Among the records that follow, find each line holding the word "center" and copy it.
───── Entries shown
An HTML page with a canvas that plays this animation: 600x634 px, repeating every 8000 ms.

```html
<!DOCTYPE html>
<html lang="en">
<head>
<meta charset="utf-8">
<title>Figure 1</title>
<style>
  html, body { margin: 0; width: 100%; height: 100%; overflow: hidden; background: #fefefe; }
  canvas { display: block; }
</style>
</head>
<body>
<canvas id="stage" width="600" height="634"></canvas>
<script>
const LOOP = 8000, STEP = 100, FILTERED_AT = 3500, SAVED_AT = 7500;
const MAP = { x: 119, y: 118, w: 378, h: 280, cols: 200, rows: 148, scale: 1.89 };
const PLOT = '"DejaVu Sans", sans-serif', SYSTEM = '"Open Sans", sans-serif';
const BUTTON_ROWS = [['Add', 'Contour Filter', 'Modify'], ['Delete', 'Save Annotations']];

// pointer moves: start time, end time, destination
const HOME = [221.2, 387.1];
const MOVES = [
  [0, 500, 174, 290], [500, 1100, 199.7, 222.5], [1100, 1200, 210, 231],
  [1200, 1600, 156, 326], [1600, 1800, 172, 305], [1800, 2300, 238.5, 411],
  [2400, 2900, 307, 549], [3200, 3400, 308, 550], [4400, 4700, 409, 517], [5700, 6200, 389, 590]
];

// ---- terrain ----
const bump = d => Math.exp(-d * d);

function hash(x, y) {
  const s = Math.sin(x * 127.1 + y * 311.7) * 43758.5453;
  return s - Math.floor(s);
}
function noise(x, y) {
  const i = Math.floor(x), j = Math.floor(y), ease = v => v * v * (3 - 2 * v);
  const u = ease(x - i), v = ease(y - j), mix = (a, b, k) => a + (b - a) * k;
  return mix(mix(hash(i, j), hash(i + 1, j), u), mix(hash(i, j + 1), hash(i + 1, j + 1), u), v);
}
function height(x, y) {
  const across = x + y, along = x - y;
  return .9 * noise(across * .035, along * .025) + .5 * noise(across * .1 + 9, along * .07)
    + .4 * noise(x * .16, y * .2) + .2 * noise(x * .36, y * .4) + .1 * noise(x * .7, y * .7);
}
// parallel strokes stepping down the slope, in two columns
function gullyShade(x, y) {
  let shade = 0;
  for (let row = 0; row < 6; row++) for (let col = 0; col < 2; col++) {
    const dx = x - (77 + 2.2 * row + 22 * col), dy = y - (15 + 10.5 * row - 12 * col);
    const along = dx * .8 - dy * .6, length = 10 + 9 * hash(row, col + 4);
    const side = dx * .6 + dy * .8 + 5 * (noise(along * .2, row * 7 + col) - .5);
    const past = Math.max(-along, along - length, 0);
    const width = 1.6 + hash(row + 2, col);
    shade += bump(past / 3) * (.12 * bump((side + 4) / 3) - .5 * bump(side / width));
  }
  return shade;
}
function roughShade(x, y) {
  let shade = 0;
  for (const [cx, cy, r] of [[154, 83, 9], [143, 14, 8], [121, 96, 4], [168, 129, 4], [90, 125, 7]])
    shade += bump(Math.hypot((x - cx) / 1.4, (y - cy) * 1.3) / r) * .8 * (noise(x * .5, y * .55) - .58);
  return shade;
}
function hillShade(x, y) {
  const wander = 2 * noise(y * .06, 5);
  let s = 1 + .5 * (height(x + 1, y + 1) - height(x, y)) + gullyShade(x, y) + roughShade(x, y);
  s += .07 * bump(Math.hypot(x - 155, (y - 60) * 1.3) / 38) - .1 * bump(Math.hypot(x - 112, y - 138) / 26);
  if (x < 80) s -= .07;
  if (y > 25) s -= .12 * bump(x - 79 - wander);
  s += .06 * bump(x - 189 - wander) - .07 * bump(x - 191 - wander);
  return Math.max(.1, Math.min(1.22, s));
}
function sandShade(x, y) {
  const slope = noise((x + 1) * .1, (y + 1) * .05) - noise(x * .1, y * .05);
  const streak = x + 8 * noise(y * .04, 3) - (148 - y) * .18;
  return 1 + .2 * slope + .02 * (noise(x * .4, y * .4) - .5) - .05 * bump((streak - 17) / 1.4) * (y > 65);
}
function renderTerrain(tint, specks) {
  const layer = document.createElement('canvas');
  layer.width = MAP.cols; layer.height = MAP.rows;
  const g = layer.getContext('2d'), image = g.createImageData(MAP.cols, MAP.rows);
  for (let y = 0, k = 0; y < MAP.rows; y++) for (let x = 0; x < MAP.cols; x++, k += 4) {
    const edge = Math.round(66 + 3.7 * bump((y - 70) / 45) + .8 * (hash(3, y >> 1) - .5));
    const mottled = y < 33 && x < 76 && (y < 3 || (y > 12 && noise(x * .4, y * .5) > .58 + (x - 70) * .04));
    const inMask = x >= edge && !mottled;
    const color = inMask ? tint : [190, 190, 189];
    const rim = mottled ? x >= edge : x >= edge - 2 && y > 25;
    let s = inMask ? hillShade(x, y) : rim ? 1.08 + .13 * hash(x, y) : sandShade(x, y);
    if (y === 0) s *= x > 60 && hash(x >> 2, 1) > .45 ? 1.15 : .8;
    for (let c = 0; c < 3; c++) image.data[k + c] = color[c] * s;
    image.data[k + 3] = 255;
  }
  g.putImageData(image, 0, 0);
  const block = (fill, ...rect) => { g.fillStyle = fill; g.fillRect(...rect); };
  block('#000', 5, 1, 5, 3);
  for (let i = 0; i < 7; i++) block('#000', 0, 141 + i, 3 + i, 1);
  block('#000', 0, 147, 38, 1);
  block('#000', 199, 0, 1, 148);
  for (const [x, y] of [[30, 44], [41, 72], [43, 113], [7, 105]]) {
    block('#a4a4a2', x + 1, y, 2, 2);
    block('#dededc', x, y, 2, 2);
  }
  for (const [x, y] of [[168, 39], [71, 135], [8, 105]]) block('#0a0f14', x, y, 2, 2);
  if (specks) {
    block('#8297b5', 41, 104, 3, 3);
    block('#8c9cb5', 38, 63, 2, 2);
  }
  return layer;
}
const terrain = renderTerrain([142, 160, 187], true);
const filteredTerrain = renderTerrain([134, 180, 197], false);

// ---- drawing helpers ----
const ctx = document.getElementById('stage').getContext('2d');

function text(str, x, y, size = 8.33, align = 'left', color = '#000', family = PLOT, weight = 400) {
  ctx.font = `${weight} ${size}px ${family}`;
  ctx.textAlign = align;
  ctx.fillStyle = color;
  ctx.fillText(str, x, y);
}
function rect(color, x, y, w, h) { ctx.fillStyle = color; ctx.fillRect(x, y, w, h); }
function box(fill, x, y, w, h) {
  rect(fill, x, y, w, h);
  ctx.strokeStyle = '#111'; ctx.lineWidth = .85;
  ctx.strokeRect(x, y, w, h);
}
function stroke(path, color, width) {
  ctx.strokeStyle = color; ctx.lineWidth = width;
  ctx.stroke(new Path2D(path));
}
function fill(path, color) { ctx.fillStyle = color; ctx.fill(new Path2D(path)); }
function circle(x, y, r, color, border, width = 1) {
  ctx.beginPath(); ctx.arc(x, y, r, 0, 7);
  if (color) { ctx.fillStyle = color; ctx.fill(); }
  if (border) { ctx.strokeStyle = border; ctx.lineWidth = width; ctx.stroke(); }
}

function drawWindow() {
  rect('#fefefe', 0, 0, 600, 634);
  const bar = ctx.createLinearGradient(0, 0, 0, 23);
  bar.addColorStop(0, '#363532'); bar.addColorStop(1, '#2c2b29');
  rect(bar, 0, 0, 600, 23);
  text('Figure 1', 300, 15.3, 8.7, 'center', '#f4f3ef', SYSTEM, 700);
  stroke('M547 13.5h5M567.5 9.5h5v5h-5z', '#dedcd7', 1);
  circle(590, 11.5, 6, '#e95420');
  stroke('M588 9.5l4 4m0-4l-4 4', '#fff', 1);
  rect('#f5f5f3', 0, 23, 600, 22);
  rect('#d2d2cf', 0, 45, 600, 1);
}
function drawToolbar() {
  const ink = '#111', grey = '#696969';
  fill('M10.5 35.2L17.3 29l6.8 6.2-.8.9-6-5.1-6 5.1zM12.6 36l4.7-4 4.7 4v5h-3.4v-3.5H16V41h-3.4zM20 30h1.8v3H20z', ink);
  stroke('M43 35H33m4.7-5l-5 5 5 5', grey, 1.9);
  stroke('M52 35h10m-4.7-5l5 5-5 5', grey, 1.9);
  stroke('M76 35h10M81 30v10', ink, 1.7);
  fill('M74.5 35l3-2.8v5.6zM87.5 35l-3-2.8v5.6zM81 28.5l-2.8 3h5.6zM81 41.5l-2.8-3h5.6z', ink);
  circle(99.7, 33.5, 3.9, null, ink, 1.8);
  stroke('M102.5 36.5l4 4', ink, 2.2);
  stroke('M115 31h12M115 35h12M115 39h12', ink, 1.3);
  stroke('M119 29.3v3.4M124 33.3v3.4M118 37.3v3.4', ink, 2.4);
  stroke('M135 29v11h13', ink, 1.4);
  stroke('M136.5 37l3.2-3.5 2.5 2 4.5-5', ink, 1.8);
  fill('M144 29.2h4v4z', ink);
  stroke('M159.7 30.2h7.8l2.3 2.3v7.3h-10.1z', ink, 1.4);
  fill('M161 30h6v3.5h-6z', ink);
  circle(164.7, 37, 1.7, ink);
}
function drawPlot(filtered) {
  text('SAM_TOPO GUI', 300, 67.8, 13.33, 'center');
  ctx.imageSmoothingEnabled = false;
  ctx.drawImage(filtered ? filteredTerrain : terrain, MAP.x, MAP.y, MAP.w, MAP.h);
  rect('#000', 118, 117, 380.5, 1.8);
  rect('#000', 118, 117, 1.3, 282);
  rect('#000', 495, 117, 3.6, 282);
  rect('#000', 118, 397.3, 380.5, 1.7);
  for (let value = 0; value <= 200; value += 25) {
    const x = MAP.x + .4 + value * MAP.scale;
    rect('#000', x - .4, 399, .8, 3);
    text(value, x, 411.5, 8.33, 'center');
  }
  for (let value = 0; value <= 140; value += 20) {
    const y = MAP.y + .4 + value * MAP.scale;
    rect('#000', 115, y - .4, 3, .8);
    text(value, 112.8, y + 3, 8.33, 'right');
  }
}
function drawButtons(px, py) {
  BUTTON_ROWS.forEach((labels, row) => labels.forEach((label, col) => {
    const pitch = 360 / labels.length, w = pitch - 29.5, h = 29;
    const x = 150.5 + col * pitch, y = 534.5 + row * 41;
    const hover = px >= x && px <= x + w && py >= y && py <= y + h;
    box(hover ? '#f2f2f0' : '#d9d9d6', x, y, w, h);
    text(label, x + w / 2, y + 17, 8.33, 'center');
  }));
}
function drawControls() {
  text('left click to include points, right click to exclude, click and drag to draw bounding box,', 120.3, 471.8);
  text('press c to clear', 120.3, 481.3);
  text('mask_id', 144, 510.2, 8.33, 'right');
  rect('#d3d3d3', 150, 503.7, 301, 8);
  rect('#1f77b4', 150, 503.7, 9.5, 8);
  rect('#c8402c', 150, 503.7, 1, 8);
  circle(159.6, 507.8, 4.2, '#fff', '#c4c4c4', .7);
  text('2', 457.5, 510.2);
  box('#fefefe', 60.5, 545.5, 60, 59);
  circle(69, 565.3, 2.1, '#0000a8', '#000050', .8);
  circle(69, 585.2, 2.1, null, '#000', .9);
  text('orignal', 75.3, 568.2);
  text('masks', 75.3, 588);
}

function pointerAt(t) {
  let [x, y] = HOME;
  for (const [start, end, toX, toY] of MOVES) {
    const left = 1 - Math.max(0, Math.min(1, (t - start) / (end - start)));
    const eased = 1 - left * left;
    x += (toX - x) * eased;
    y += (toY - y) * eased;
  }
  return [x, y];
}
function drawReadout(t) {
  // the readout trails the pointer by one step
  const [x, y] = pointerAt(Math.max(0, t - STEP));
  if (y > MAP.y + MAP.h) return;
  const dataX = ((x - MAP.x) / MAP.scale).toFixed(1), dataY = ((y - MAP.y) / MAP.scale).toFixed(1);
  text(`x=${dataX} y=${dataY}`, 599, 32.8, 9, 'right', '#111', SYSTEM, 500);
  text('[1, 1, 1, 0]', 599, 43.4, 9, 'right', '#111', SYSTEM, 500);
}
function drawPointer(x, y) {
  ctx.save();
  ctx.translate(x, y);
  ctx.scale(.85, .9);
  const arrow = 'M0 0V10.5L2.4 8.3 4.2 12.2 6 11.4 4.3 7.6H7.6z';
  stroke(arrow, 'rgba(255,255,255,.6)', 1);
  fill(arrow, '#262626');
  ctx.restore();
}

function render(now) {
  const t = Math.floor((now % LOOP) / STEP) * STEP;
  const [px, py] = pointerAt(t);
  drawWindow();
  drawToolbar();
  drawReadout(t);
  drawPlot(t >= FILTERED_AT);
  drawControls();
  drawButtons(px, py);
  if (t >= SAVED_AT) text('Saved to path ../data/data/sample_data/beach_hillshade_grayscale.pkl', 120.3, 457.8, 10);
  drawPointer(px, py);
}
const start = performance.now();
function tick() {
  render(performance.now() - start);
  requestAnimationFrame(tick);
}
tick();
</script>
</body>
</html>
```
──────────
→ **Your solution**:
  text('Figure 1', 300, 15.3, 8.7, 'center', '#f4f3ef', SYSTEM, 700);
  text('SAM_TOPO GUI', 300, 67.8, 13.33, 'center');
    text(value, x, 411.5, 8.33, 'center');
    text(label, x + w / 2, y + 17, 8.33, 'center');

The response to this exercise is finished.